I wanted a logo that might be different but still had a recognizable connection to its earlier cousin. It had to be a logo that was simple, but also clever, and Emske delivered with the comment bubble-in-a-bubble, signifying discussions.
Ultimately, you want a logo that correctly represents your brand, and Emske summed it up for JobMob perfectly: “professional… with a little dose of humour.”
But that's not all.
Emske also surprised me with something unexpected. They conceived the new JobMob logo using the Golden Ratio (Φ), which I learned in high school as the Golden Section, the “divine proportion” that occurs frequently in nature and has been copied often in art (Salvador Dalí), architecture (the Parthenon) and so much more. Other logos that follow it include Apple, Twitter and Pepsi.
This makes the math geek in me proud:
My plan was to use the logo to set the tone for an eventual JobMob redesign.
Although the final logo wasn't yet complete when we rang in 2015, the voting gave me a clear direction. I researched WordPress theme trends, recent design best practices, the free vs. premium theme debate, and more. Inspiration also came from websites such as 8JGBC sponsor Quicksprout.com and Videofruit's blog.
I wanted a theme that was simple and clean yet flexible, lightweight and fast yet with certain features built-in so I would need fewer code customizations and plugins.
I later decided that paid support was important too because even if I have the tech skills to fix any eventual issues myself, I didn't want unforeseen circumstances to force me to lose focus on whatever project I'm working on when they happen.
After testing over a dozen themes from almost as many theme directories and vendors, I settled on the Schema theme from MyThemeShop as the base for JobMob v2. Although it only took a few minutes to download and install, I spent a few days playing around with it while being a heavy support forums visitor – where reps would respond within hours – until I was truly happy with the final result.
Contrast and compare:
Why I love the new design
Aside from the fact that I was tired of staring at the same look, day in and day out for 8 years…
- The clean look makes it easy to focus on the content
- The site is now fully responsive, and works great on your tablet or smartphone (try it)
- JobMob now uses the latest web technologies such as HTML5, CSS3 and SVG images
- JobMob now uses classic web technologies that it didn't even have before, such as threaded comments. Woohoo!

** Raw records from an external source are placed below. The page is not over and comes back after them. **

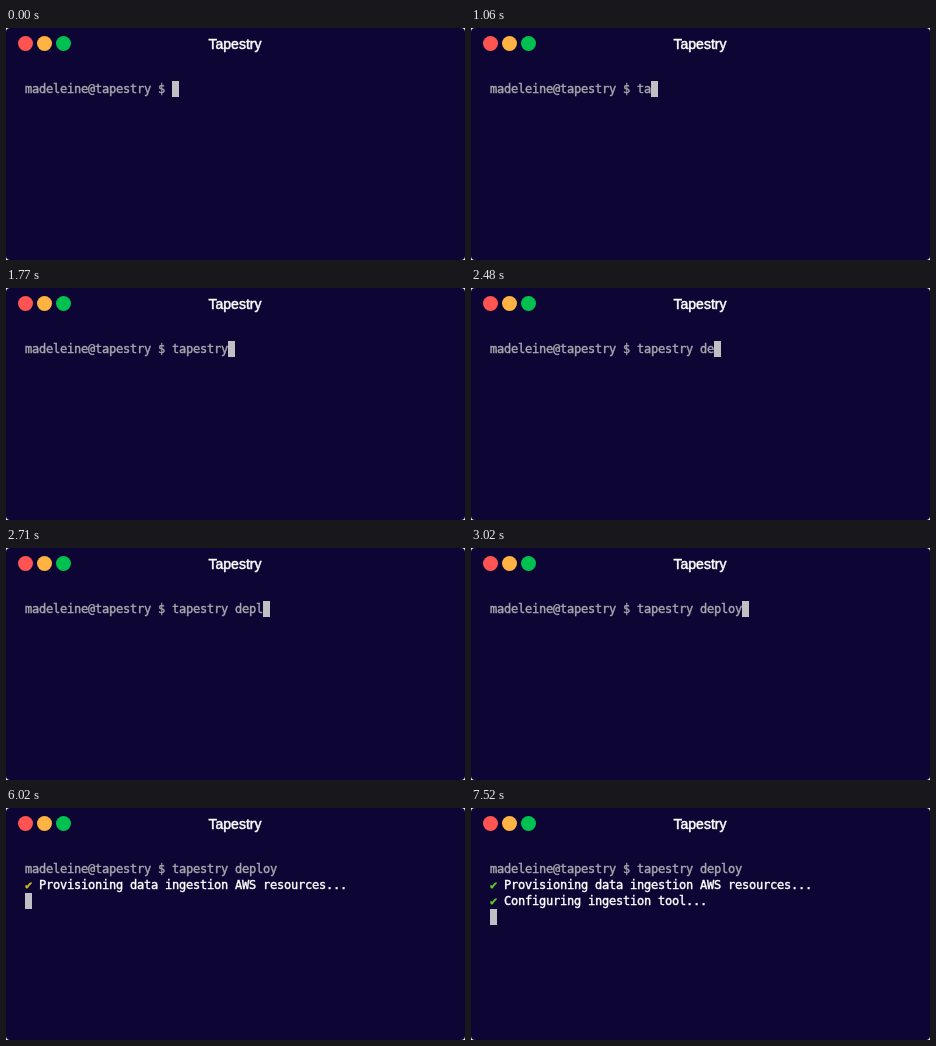
Animation, 459 px wide and 232 px high, one loop 8000 ms. Source, as an HTML page:

```html
<!DOCTYPE html>
<html lang="en">
<head>
<meta charset="utf-8">
<title>Terminal</title>
<style>
  html, body { margin: 0; width: 100%; height: 100%; overflow: hidden; background: #fff; }
  #window { position: relative; width: 459px; height: 232px; border-radius: 4px; background: #0d0634; }
  .light { position: absolute; top: 8px; width: 15px; height: 15px; border-radius: 50%; }
  #title {
    position: absolute; top: 8px; width: 458px; text-align: center; color: #fff;
    font: 14px/16px "Liberation Sans", Arial, sans-serif; -webkit-text-stroke: .5px;
  }
  #screen {
    position: absolute; left: 19px; top: 53px; margin: 0; color: #a9a7ae;
    font: 12px/16px "DejaVu Sans Mono", Menlo, monospace;
    letter-spacing: calc(7px - 1ch); -webkit-text-stroke: .4px;
  }
  #screen b { font-weight: normal; color: #fff; }
  #cursor { display: inline-block; width: 7px; height: 16px; vertical-align: top; background: #c1bfc4; }
</style>
</head>
<body>
<div id="window">
  <div class="light" style="left:12px; background:#ff5452"></div>
  <div class="light" style="left:31px; background:#ffb343"></div>
  <div class="light" style="left:50px; background:#00c150"></div>
  <div id="title">Tapestry</div>
  <pre id="screen"></pre>
</div>
<script>
const LOOP = 8000;
const PROMPT = "madeleine@tapestry $ ";
const COMMAND = "tapestry deploy";
const KEY_TIMES = [1000, 1060, 1200, 1260, 1410, 1510, 1670, 1770, 1880,
                   2430, 2480, 2670, 2710, 2910, 3020];
const ENTER = 4020;
const STEPS = [
  [6020, "Provisioning data ingestion AWS resources..."],
  [7520, "Configuring ingestion tool..."],
];
const screenEl = document.getElementById("screen");
let shown = "";

function render(t) {
  const typed = KEY_TIMES.filter(key => key <= t).length;
  const done = STEPS.filter(([start]) => start <= t);
  const tick = done.length > 1 ? "#5fc92e" : "#c9b91f";
  let html = PROMPT + COMMAND.slice(0, typed);
  if (t >= ENTER) html += "\n";
  for (const [, text] of done) html += `<span style="color:${tick}">✔</span> <b>${text}</b>\n`;
  html += '<span id="cursor"></span>';
  if (html !== shown) screenEl.innerHTML = shown = html;
}

function frame() {
  render(performance.now() % LOOP);
  requestAnimationFrame(frame);
}
frame();
</script>
</body>
</html>
```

- Based on the modern Schema WordPress theme that is regularly updated, it's now much easier (or even just possible) for me to add new features
And with others planned, I've already added one major new feature that you can try out, but more details on that soon.
Question of the article
What do you think of the JobMob redesign? What's good and what could be better? Tell us in the comments.